→ **Exercise objective**
Which lines of the records below contain the string "rgba"? Report each of them.

→ **Supplied records**
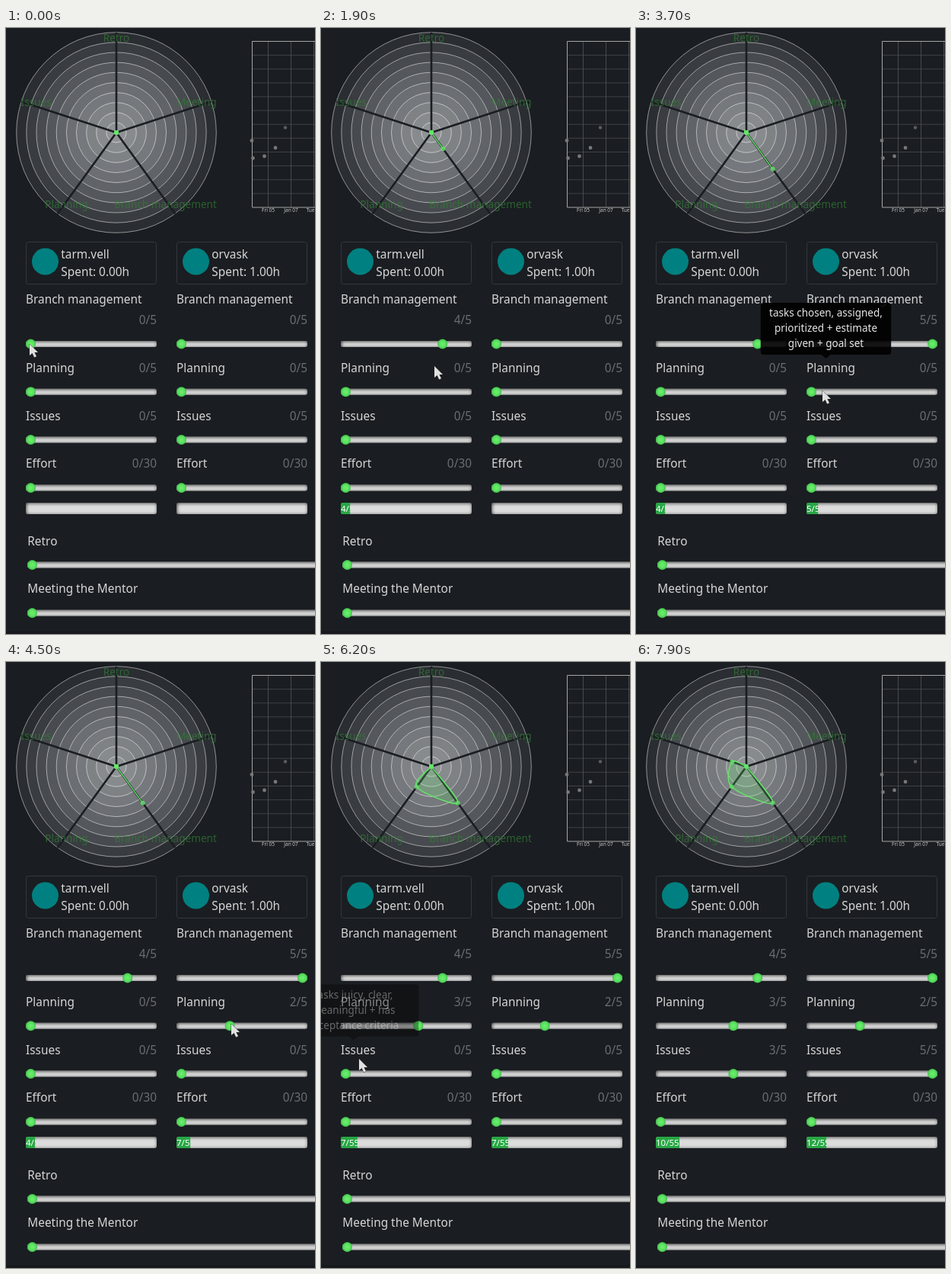
An HTML page with a canvas that plays this animation: 406x794 px, repeating every 8 s.

```html
<!DOCTYPE html>
<html lang="en">
<head>
<meta charset="utf-8">
<title>Team assessment</title>
<style>
  html, body { margin: 0; height: 100%; overflow: hidden; background: #1a1d21; }
  canvas { display: block; }
</style>
</head>
<body>
<canvas id="stage" width="406" height="794"></canvas>
<script>
const ctx = document.getElementById('stage').getContext('2d');
const LOOP = 8000, TICK = 100, TAU = Math.PI * 2;
const BACK = '#1a1d21', LIGHT = '#d6d6d6', MUTED = '#6a6d71', GREEN = '#62e768';

const people = [
  { x: 26, name: 'tarm.vell', spent: '0.00h' },
  { x: 224, name: 'orvask', spent: '1.00h' }
];
const rows = [
  { label: 'Branch management', base: 361, valueBase: 388, track: 414, max: 5 },
  { label: 'Planning', base: 451, valueBase: 451, track: 476.7, max: 5 },
  { label: 'Issues', base: 514, valueBase: 514, track: 539.5, max: 5 },
  { label: 'Effort', base: 576, valueBase: 576, track: 602.5, max: 30 }
];
// Each step is [time, value]; the radar picks up the value on release.
const drags = [
  { col: 0, row: 0, steps: [[600, 1], [800, 2], [1000, 3], [1300, 4]], release: 1600 },
  { col: 1, row: 0, steps: [[3200, 5]], release: 3500 },
  { col: 1, row: 1, steps: [[4200, 1], [4400, 2]], release: 4700 },
  { col: 0, row: 1, steps: [[5300, 1], [5400, 2], [5500, 3]], release: 5700 },
  { col: 0, row: 2, steps: [[6400, 1], [6500, 2], [6600, 3]], release: 6800 },
  { col: 1, row: 2, steps: [[7780, 5]], release: LOOP }
];
// [time, x, y]
const cursorPath = [
  [0, 31, 414], [200, 31, 414], [1300, 160, 415], [1600, 160, 415], [1900, 149, 443],
  [2400, 229, 414], [3100, 229, 414], [3200, 388, 415], [3400, 388, 415], [3600, 252, 448],
  [3700, 245, 475], [4000, 231, 477], [4400, 296, 474], [4600, 296, 474], [4900, 230, 478],
  [5200, 33, 478], [5500, 129, 478], [5800, 129, 478], [6000, 65, 505], [6200, 50, 520],
  [6300, 33, 540], [6600, 131, 536], [7000, 131, 536], [7600, 231, 540], [7700, 231, 540],
  [7800, 420, 540], [8000, 420, 540]
];
const tooltips = [
  { x: 249.5, y: 360, from: 3550, to: 3850,
    lines: ['tasks chosen, assigned,', 'prioritized + estimate', 'given + goal set'] },
  { x: 42.5, y: 422.5, from: 6140, to: 6400,
    lines: ['tasks juicy, clear,', 'meaningful + has', 'acceptance criteria'] }
];

const mix = (a, b, k) => a + (b - a) * k;
const clamp = k => Math.min(1, Math.max(0, k));

// The CSS "ease" curve, cubic-bezier(.25, .1, .25, 1)
function ease(x) {
  const bezier = (a, b, s) => 3 * a * s * (1 - s) ** 2 + 3 * b * s * s * (1 - s) + s ** 3;
  let low = 0, high = 1;
  x = clamp(x);
  for (let i = 0; i < 20; i++) {
    const mid = (low + high) / 2;
    if (bezier(.25, .25, mid) < x) low = mid; else high = mid;
  }
  return x === 1 ? 1 : bezier(.1, 1, low);
}

function sliderValue(col, row, t) {
  const drag = drags.find(d => d.col === col && d.row === row);
  return drag ? drag.steps.reduce((value, [at, v]) => at <= t ? v : value, 0) : 0;
}

function progress(col, t) {
  let from = 0, total = 0, start = -600, finished = 0;
  const shown = now => mix(from, total, ease((now - start) / 600));
  for (const { steps } of drags.filter(d => d.col === col)) {
    for (const [at, value] of steps) {
      if (at > t) break;
      from = shown(at);
      total = finished + value;
      start = at;
    }
    finished += steps.at(-1)[1];
  }
  return { total, shown: shown(t) };
}

function text(string, x, y, size = 15.4, color = LIGHT, align = 'left') {
  ctx.font = `${size}px "Noto Sans", sans-serif`;
  ctx.fillStyle = color;
  ctx.textAlign = align;
  ctx.fillText(string, x, y);
}

function line(x1, y1, x2, y2, color, width = 1) {
  ctx.beginPath();
  ctx.moveTo(x1, y1);
  ctx.lineTo(x2, y2);
  ctx.strokeStyle = color;
  ctx.lineWidth = width;
  ctx.stroke();
}

function disc(x, y, r, fill) {
  ctx.beginPath();
  ctx.arc(x, y, r, 0, TAU);
  ctx.fillStyle = fill;
  ctx.fill();
}

function box(x, y, w, h, r) {
  ctx.beginPath();
  ctx.roundRect(x, y, w, h, r);
}

// Light groove with an inner shadow
function groove(x, y, w, h) {
  ctx.save();
  box(x, y, w, h, 3);
  ctx.clip();
  ctx.fillStyle = '#dcdcdc';
  ctx.fill();
  ctx.beginPath();
  ctx.rect(x - 20, y - 20, w + 40, h + 40);
  ctx.roundRect(x, y, w, h, 3);
  ctx.shadowColor = 'rgba(0,0,0,.75)';
  ctx.shadowBlur = 4;
  ctx.shadowOffsetX = ctx.shadowOffsetY = .7;
  ctx.fill('evenodd');
  ctx.restore();
}

function slider(x, y, w, ratio) {
  groove(x, y - 4, w, 8);
  const knobX = x + 6.5 + ratio * (w - 13);
  const shade = ctx.createRadialGradient(knobX, y, 1, knobX, y, 6.5);
  shade.addColorStop(0, '#68ec6b');
  shade.addColorStop(.6, '#5ae05f');
  shade.addColorStop(1, '#3fb94a');
  disc(knobX, y, 6.5, shade);
}

function radar(t) {
  const cx = 145, cy = 137, radius = 131.3;
  const polar = (axis, k) => {
    const angle = axis * TAU / 5;
    return [cx + Math.sin(angle) * radius * k, cy - Math.cos(angle) * radius * k];
  };
  for (let ring = 10; ring > 0; ring--) {
    disc(cx, cy, radius * ring / 10, 'rgba(255,255,255,.07)');
    ctx.strokeStyle = 'rgba(255,255,255,.5)';
    ctx.lineWidth = 1;
    ctx.stroke();
  }
  for (let axis = 0; axis < 5; axis++) line(cx, cy, ...polar(axis, 1), BACK, 2.6);

  ctx.save();
  ctx.beginPath();
  ctx.rect(13, 0, 264.5, 275);
  ctx.clip();
  [['Retro', 145, 18], ['Meeting', 250.3, 102], ['Branch management', 209.5, 235.5],
   ['Planning', 79.5, 235.5], ['Issues', 39.7, 102]]
    .forEach(([label, x, y]) => text(label, x, y, 13.6, 'rgba(48,125,54,.7)', 'center'));
  ctx.restore();

  const sums = [0, 0, 0, 0, 0];
  for (const d of drags) if (d.release <= t) sums[d.row + 2] += d.steps.at(-1)[1];
  const points = sums.map((sum, axis) => polar(axis, sum / 20));
  const at = i => points[(i + 5) % 5];
  const control = (i, sign) => [0, 1].map(c => at(i)[c] + sign * (at(i + 1)[c] - at(i - 1)[c]) / 6);
  ctx.beginPath();
  ctx.moveTo(...points[0]);
  for (let i = 0; i < 5; i++) ctx.bezierCurveTo(...control(i, 1), ...control(i + 1, -1), ...at(i + 1));
  ctx.fillStyle = 'rgba(98,231,104,.22)';
  ctx.fill();
  ctx.strokeStyle = GREEN;
  ctx.lineWidth = 1.4;
  ctx.stroke();
  ctx.globalAlpha = .8;
  for (const p of points) disc(...p, 3, GREEN);
  ctx.globalAlpha = 1;
}

function scatter() {
  const left = 323.5, top = 17.5, bottom = 235;
  for (let i = 1; i < 12; i++) {
    const y = mix(top, bottom, i / 12);
    line(left, y, 406, y, '#484b4e', .8);
  }
  ['Fri 05', 'Jan 07', 'Tue 09'].forEach((label, i) => {
    const x = 344.5 + i * 30;
    line(x, top, x, bottom, '#54575a', .8);
    text(label, x, 241, 6.5, '#c4c4c4', 'center');
  });
  line(left, top, 406, top, '#a5a5a5');
  line(left, top, left, bottom, '#a5a5a5');
  line(left, bottom, 406, bottom, '#a5a5a5');
  [[323, 147.5], [324.5, 170.5], [339.5, 168], [354, 157]].forEach(p => disc(...p, 2.4, '#777'));
  disc(367, 130.5, 2.2, '#5c5c5c');
}

function person({ x, name, spent }, col, t) {
  box(x + .5, 280.5, 171, 55, 3);
  ctx.strokeStyle = '#34383c';
  ctx.lineWidth = 1;
  ctx.stroke();
  disc(x + 25.5, 306, 17.5, '#008080');
  text(name, x + 46.3, 302);
  text(`Spent: ${spent}`, x + 46.3, 325);

  rows.forEach(({ label, base, valueBase, track, max }, row) => {
    const value = sliderValue(col, row, t);
    text(label, x, base);
    text(`${value}/${max}`, x + 172, valueBase, 15.4, MUTED, 'right');
    slider(x, track, 172, value / max);
  });

  groove(x, 622, 172, 15);
  const { total, shown } = progress(col, t);
  if (!total) return;
  ctx.save();
  box(x, 622, 172, 15, 3);
  ctx.clip();
  ctx.beginPath();
  ctx.rect(x, 622, 172 * shown / 55, 15);
  ctx.clip();
  ctx.fillStyle = '#28a745';
  ctx.fill();
  text(`${total}/55`, x, 634, 11.55, '#fff');
  ctx.restore();
}

function tooltip({ x, y, from, to, lines }, t) {
  const fade = clamp((t - from) / 150) * (1 - clamp((t - to) / 150));
  if (!fade) return;
  ctx.save();
  ctx.globalAlpha = fade * .9;
  ctx.fillStyle = '#000';
  box(x - 85.7, y, 171.4, 68, 4);
  ctx.moveTo(x - 6, y + 68);
  ctx.lineTo(x, y + 73);
  ctx.lineTo(x + 6, y + 68);
  ctx.fill();
  lines.forEach((string, i) => text(string, x, y + 18 + i * 20.2, 13.5, '#fff', 'center'));
  ctx.restore();
}

function cursor(t) {
  const next = cursorPath.findIndex(([time]) => time > t);
  const [t0, x0, y0] = cursorPath[next - 1], [t1, x1, y1] = cursorPath[next];
  const k = (t - t0) / (t1 - t0);
  ctx.save();
  ctx.translate(mix(x0, x1, k), mix(y0, y1, k));
  ctx.fillStyle = '#e0e0e0';
  ctx.strokeStyle = '#2a2a2a';
  ctx.lineWidth = .8;
  ctx.stroke(new Path2D('M0 0V15L3.6 12L6.2 17.6L9 16.3L6.4 11H11Z'));
  ctx.fill(new Path2D('M0 0V15L3.6 12L6.2 17.6L9 16.3L6.4 11H11Z'));
  ctx.restore();
}

function draw(t) {
  ctx.fillStyle = BACK;
  ctx.fillRect(0, 0, 406, 794);
  ctx.fillStyle = '#17191d';
  ctx.fillRect(0, 790, 406, 4);
  radar(t);
  scatter();
  people.forEach((p, col) => person(p, col, t));
  text('Retro', 28.3, 678);
  slider(28, 703.5, 500, 0);
  text('Meeting the Mentor', 28.3, 740);
  slider(28, 766.5, 500, 0);
  tooltips.forEach(tip => tooltip(tip, t));
  cursor(t);
}

function frame() {
  draw(Math.floor(performance.now() % LOOP / TICK) * TICK);
  requestAnimationFrame(frame);
}
frame();
</script>
</body>
</html>
```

→ **Your response**
  ctx.shadowColor = 'rgba(0,0,0,.75)';
    disc(cx, cy, radius * ring / 10, 'rgba(255,255,255,.07)');
    ctx.strokeStyle = 'rgba(255,255,255,.5)';
    .forEach(([label, x, y]) => text(label, x, y, 13.6, 'rgba(48,125,54,.7)', 'center'));
  ctx.fillStyle = 'rgba(98,231,104,.22)';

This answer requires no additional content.